● **TRY IT**
Copy all lines below containing "body".

Data excerpts
□ □ □ □ □
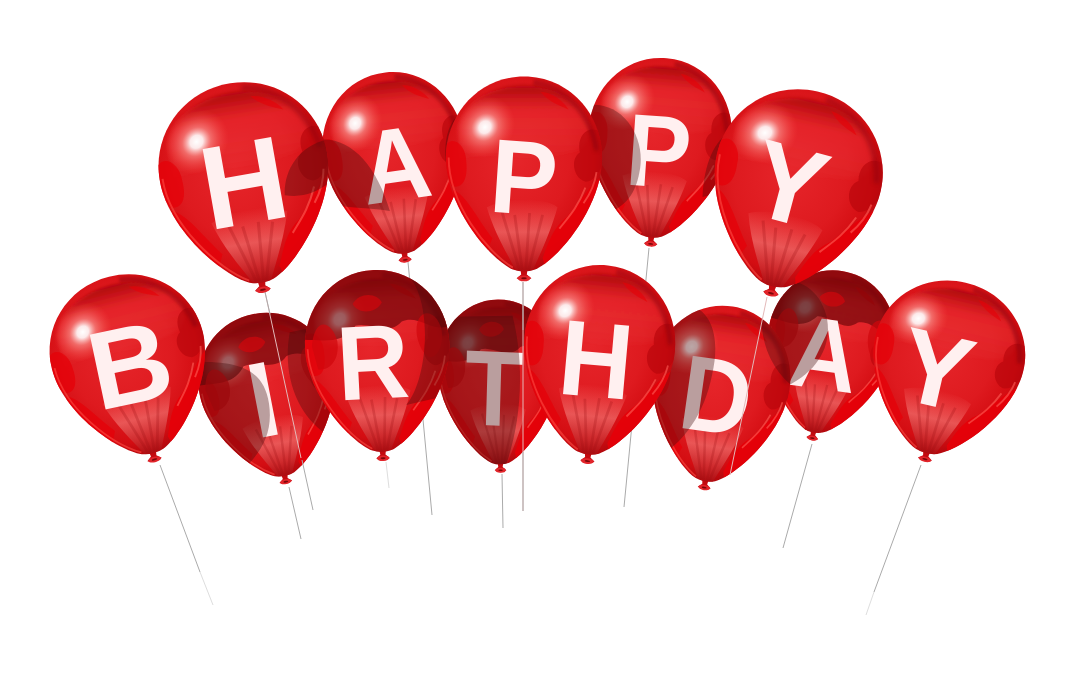
<!DOCTYPE html>
<html lang="en">
<head>
<meta charset="utf-8">
<title>Happy Birthday</title>
<style>
:root{--paper:#fff;--red:#e3151a;--bright:#e60008;--deep:#a3060b;--wine:#7c0609;--letter:#fff0f0;--shade:#400c0c;--string:#aaa;--string-light:#e3b9b9}
html,body{margin:0;background:var(--paper)}
.greeting{width:1080px;height:674px;overflow:hidden;background:var(--paper)}
.greeting svg{display:block}
.letter{font-family:"Liberation Sans","TeX Gyre Heros",Arial,sans-serif;font-weight:700;fill:var(--letter);text-anchor:middle}
.shade{fill:var(--shade);opacity:.36}
.string{stroke:var(--string);stroke-width:1;fill:none}
.string-front{stroke:var(--string-light);stroke-width:1;fill:none}
.faint{opacity:.4}
</style>
</head>
<body>
<main class="greeting">
<svg width="1080" height="674" viewBox="0 0 1080 674" aria-label="Happy Birthday spelled on red balloons">
<defs>
<radialGradient id="skin" cx=".45" cy=".42" r=".62">
<stop offset="0" stop-color="#e6252a"/><stop offset=".55" stop-color="#de1a1f"/><stop offset=".8" stop-color="#d40d12"/><stop offset="1" stop-color="#a3060b"/>
</radialGradient>
<linearGradient id="sky" x1="0" y1="0" x2="0" y2="1">
<stop offset="0" stop-color="#a60409" stop-opacity=".9"/><stop offset=".35" stop-color="#e8282c" stop-opacity=".6"/><stop offset="1" stop-color="#f04b4b" stop-opacity="0"/>
</linearGradient>
<radialGradient id="glow">
<stop offset="0" stop-color="#fff"/><stop offset=".2" stop-color="#fff" stop-opacity=".9"/><stop offset=".45" stop-color="#ffb0a8" stop-opacity=".5"/><stop offset="1" stop-color="#ff5a50" stop-opacity="0"/>
</radialGradient>
<linearGradient id="neck" x1="0" y1="0" x2="0" y2="1">
<stop offset="0" stop-color="#ff8a85" stop-opacity="0"/><stop offset=".45" stop-color="#f58a86" stop-opacity=".55"/><stop offset="1" stop-color="#a81014" stop-opacity=".5"/>
</linearGradient>
<filter id="soft" x="-20%" y="-20%" width="140%" height="140%"><feGaussianBlur stdDeviation="2"/></filter>
<path id="outline" d="M0-100C48-100 84-62 84-17C84 34 36 88 12 98Q0 102-12 98C-36 88-84 34-84-17C-84-62-48-100 0-100Z"/>
<clipPath id="inside"><use href="#outline"/></clipPath>
<g id="balloon">
<path d="M-4 97L-3 103L-8 107Q0 112 8 107L3 103L4 97Z" fill="#c40a10"/>
<ellipse cy="107" rx="7" ry="3" fill="#e2242a"/><ellipse cy="107" rx="3" ry="1" fill="#7c0609"/>
<use href="#outline" fill="url(#skin)"/>
<g clip-path="url(#inside)">
<path d="M-70-50C-50-104 50-104 70-50C72-20 50-24 28-18C0-10-30-26-70-14Z" fill="url(#sky)" filter="url(#soft)"/>
<path d="M-84-30C-76-40-62-30-62-12C-60 8-68 16-78 12L-90-10ZM-76 16C-62 22-50 46-34 66L-40 80L-80 30Z" fill="#e60008" opacity=".75"/>
<path d="M84-42C70-52 56-40 60-22C50-16 52 4 66 8C76 8 82-4 88-16Z" fill="#b9050b" opacity=".65"/>
<path d="M84 2C68 14 56 34 46 44C30 56 26 72 20 86L24 100L60 70Z" fill="#e60008" opacity=".9"/>
<path d="M66 14C58 34 48 44 38 56M78-2C76 12 70 22 64 30" fill="none" stroke="#ff6058" stroke-width="2" opacity=".6"/>
<path d="M-40 34C-20 24 22 24 36 34C28 62 16 84 9 100H-8C-18 82-32 60-40 34Z" fill="url(#neck)"/>
<path d="M-24 38L-5 98M-10 42L-2 98M6 40L2 98M20 42L5 98" stroke="#9c0d12" stroke-width="3" opacity=".25"/>
<path d="M-81-17C-81 30-40 80-12 96" fill="none" stroke="#ff4a44" stroke-width="2" opacity=".6"/>
<path d="M10-94C44-90 72-62 78-24" fill="none" stroke="#7c0609" stroke-width="6" opacity=".4" filter="url(#soft)"/>
<path d="M18-84C28-84 42-76 48-66C38-70 26-74 18-84Z" fill="#e60008" opacity=".6"/>
</g>
<ellipse cx="-42" cy="-48" rx="34" ry="30" fill="url(#glow)" transform="rotate(-40 -42 -48)"/>
</g>
<g id="dark-top" clip-path="url(#inside)">
<path d="M-90-110H90V-38C70-22 52-50 30-42C14-26-8-44-24-40C-40-20-60-26-90-28Z" fill="#650408" opacity=".62"/>
<path d="M-76-20C-70-56-50-44-46-24C-44-2-58 8-70 6ZM-26-64C-16-78 4-74 8-64C0-52-20-52-26-64ZM50-44C60-58 76-44 76-26C76-6 62 6 54-6C46-18 44-34 50-44Z" fill="#d0060c" opacity=".7"/>
</g>
</defs>

<g id="rear-strings" class="string">
<path d="M408 262L424 430L432 515"/>
<path d="M649 248L624 507"/>
<path d="M160 465L200 572"/><path class="faint" d="M200 572L213 605"/>
<path d="M289 487L301 539"/>
<path class="faint" d="M386 462L389 488"/>
<path d="M502 474L503 528"/>
<path d="M812 444L783 548"/>
<path d="M921 465L874 592"/><path class="faint" d="M874 592L866 615"/>
</g>

<g id="birthday-rear">
<g transform="translate(269 395) rotate(-11) scale(.81 .825)">
<use href="#balloon"/><use href="#dark-top"/>
<text class="letter" font-size="130" x="-8" y="49">I</text>
<g clip-path="url(#inside)"><path class="shade" d="M-100-60C-40-50 0-40-2 10C-4 50-26 70-60 90L-100 40ZM40-70C20-20 30 30 60 60L100 20V-70Z"/></g>
</g>
<g transform="translate(499 382) rotate(-1) scale(.73 .825)">
<use href="#balloon"/><use href="#dark-top"/>
<text class="letter" font-size="130" x="-7" y="53" transform="rotate(3)">T</text>
<g clip-path="url(#inside)"><path class="shade" d="M-100-80H20C36-20 30 50 6 104H-100Z"/></g>
</g>
<g transform="translate(829 352) rotate(11) scale(.76 .82)">
<use href="#balloon"/><use href="#dark-top"/>
<text class="letter" font-size="124" x="-5" y="46" transform="rotate(-3)">A</text>
<g clip-path="url(#inside)"><path class="shade" d="M-90-70C-50-90-10-60-6-20C-4 10-20 36-60 60L-100 30Z"/></g>
</g>
<g transform="translate(719 394) rotate(9) scale(.82 .885)">
<use href="#balloon"/>
<text class="letter" font-size="120" x="-3" y="44" transform="rotate(-1)">D</text>
<g clip-path="url(#inside)"><path class="shade" d="M-90-90C-30-110-8-70-12-20C-14 24-32 60-64 84L-100 40Z"/><path class="shade" d="M36-110C34-80 50-40 90-20V-100Z"/></g>
</g>
</g>

<g id="happy-rear">
<g transform="translate(395 163) rotate(-6) scale(.845 .91)">
<use href="#balloon"/>
<text class="letter" font-size="114" y="41" transform="rotate(-2)">A</text>
<g clip-path="url(#inside)"><path class="shade" d="M-90-34C-50-36-22 0-12 52C-40 44-66 46-100 30Z"/><path class="shade" d="M90-50C58-40 52 10 70 50L100 20Z"/></g>
</g>
<g transform="translate(659 148) rotate(5) scale(.85 .9)">
<use href="#balloon"/>
<text class="letter" font-size="114" x="0" y="43" transform="rotate(-1)">P</text>
<g clip-path="url(#inside)"><path class="shade" d="M-90-40C-50-50-18-14-20 24C-22 50-30 64-50 76L-100 30Z"/><path class="shade" d="M90-30C66-20 54 10 56 50L90 40Z"/></g>
</g>
</g>

<g id="birthday-front">
<g transform="translate(131 365) rotate(-14) scale(.925 .91)">
<use href="#balloon"/>
<text class="letter" font-size="122" x="-1" y="42" transform="rotate(2)">B</text>
</g>
<g transform="translate(378 361) rotate(-3) scale(.86 .91)">
<use href="#balloon"/><use href="#dark-top"/>
<text class="letter" font-size="116" x="-6" y="41">R</text>
<g clip-path="url(#inside)"><path class="shade" d="M30-100C70-80 60 20 30 50L90 40V-80Z" opacity=".2"/></g>
</g>
<g transform="translate(598 360) rotate(6) scale(.9 .95)">
<use href="#balloon"/>
<text class="letter" font-size="113" x="-2" y="39" transform="rotate(-1)">H</text>
</g>
<g transform="translate(946 368) rotate(13) scale(.905 .875)">
<use href="#balloon"/>
<text class="letter" font-size="120" x="-10" y="46">Y</text>
</g>
</g>

<g id="front-strings" class="string-front">
<path d="M265 292L301 458"/><path class="string" d="M265 292L270 314M302 460L313 510"/>
<path d="M523 282V511"/><path class="string" d="M523 282V330M523 452V511"/>
<path d="M767 297L730 475"/>
</g>

<g id="happy-front">
<g transform="translate(246 183) rotate(-9) scale(1.01 1.01)">
<use href="#balloon"/>
<text class="letter" font-size="117" x="-2" y="40" transform="rotate(-1)">H</text>
<g clip-path="url(#inside)"><path class="shade" d="M90-30C56-30 38-4 36 18C56 24 70 20 90 8Z"/></g>
</g>
<g transform="translate(524 174) scale(.93 .975)">
<use href="#balloon"/>
<text class="letter" font-size="108" x="0" y="41" transform="rotate(4)">P</text>
</g>
<g transform="translate(795 189) rotate(13) scale(1 1)">
<use href="#balloon"/>
<text class="letter" font-size="110" x="-7" y="35" transform="rotate(2)">Y</text>
</g>
</g>
</svg>
</main>
</body>
</html>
□ □ □ □ □
● **SOLVED PROBLEM**
html,body{margin:0;background:var(--paper)}
<body>
</body>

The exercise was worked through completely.